This project used the series of polio epidemics in communist Hungary to understand the response to a global public health emergency in the midst of an international political crisis. It argued that despite the antagonistic international atmosphere of the 1950s, spaces of transnational corporation between blocks emerged to tackle a common health crisis. At the same time, Iron Curtain, Iron Lungs showed that epidemic concepts and policies were largely influenced by the very Cold War rhetorics that this medical and political cooperation transcended.
Based on extensive, original research, in national, international, and regional archives, medical and popular literature, hospital documents, memoirs, and oral history interviews, Iron Curtain, Iron Lungs narrated the history of polio in Hungary at multiple registers. On an international level, it asked how Cold War divisions can be re-evaluated when viewed through the lens of a disease that disregarded borders and ideologies. On a national level, it investigated how post-war societies and nascent political systems dealt with an epidemic that worked against their modernist projects.

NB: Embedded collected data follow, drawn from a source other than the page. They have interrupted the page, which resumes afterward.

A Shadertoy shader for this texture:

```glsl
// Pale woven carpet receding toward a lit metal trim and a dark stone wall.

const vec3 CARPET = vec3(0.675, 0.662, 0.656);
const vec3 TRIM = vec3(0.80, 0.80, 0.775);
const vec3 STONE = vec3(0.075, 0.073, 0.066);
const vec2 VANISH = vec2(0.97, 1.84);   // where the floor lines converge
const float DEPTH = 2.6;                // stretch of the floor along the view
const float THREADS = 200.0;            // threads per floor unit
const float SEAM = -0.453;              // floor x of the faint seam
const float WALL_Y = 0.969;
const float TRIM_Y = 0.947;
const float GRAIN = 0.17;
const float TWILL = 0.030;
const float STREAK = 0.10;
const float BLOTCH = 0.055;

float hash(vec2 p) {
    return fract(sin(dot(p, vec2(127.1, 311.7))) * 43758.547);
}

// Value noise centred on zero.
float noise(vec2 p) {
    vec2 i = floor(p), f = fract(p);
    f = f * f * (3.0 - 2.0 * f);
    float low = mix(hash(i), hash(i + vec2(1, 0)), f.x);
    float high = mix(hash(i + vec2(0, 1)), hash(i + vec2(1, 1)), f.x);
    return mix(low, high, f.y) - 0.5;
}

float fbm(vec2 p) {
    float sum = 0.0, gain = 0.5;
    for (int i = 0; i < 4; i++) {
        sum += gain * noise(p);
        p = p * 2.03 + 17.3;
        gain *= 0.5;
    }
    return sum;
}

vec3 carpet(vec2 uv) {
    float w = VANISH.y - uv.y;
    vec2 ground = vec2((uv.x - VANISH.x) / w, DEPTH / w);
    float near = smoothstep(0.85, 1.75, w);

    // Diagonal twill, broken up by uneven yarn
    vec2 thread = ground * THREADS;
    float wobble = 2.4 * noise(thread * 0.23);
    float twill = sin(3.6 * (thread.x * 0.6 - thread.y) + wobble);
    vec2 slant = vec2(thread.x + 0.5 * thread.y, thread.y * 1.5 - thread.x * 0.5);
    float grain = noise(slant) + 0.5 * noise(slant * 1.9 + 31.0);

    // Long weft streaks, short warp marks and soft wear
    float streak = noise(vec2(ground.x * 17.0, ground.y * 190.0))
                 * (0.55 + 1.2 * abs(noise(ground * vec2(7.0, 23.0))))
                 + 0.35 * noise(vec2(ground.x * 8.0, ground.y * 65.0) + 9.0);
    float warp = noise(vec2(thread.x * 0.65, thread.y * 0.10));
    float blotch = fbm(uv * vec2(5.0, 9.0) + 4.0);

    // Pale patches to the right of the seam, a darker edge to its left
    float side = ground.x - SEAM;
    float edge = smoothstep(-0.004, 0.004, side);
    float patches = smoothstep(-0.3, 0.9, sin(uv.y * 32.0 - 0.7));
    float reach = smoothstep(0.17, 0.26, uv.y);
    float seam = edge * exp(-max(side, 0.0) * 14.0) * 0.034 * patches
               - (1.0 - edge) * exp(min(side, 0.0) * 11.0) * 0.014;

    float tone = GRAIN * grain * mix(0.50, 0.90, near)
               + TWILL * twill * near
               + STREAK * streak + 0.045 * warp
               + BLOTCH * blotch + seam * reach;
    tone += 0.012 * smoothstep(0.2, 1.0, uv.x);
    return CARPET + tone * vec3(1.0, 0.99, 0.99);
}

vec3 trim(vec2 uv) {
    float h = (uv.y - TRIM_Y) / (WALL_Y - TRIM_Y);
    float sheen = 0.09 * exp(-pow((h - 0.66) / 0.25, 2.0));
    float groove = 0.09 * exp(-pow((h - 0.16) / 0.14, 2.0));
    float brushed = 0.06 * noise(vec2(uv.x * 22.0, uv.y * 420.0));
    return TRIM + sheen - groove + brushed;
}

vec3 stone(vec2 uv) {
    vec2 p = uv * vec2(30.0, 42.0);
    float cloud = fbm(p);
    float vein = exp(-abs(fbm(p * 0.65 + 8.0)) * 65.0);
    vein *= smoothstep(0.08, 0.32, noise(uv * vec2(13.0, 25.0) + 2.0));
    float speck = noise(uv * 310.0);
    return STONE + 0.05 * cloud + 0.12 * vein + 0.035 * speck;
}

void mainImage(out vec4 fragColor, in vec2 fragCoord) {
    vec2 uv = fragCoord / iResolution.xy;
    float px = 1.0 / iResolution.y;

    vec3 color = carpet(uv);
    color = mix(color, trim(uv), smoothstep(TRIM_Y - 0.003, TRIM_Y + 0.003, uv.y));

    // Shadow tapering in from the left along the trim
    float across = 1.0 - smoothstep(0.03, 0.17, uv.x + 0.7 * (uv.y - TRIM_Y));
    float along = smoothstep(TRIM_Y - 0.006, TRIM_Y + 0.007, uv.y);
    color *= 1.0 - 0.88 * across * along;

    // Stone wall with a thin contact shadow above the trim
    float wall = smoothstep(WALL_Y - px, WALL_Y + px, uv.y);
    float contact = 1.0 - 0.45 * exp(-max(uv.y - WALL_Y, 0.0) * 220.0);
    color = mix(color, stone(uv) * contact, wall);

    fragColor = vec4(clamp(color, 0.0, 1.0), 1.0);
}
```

On an individual level, it raised questions about definitions of treatment, authority of care, and investigated the boundary between professional and lay knowledge.
The dissertation resulting from this project was awarded the ICOHTEC Young Scholar Book Prize 2014 by the International Committee for the History of Technology.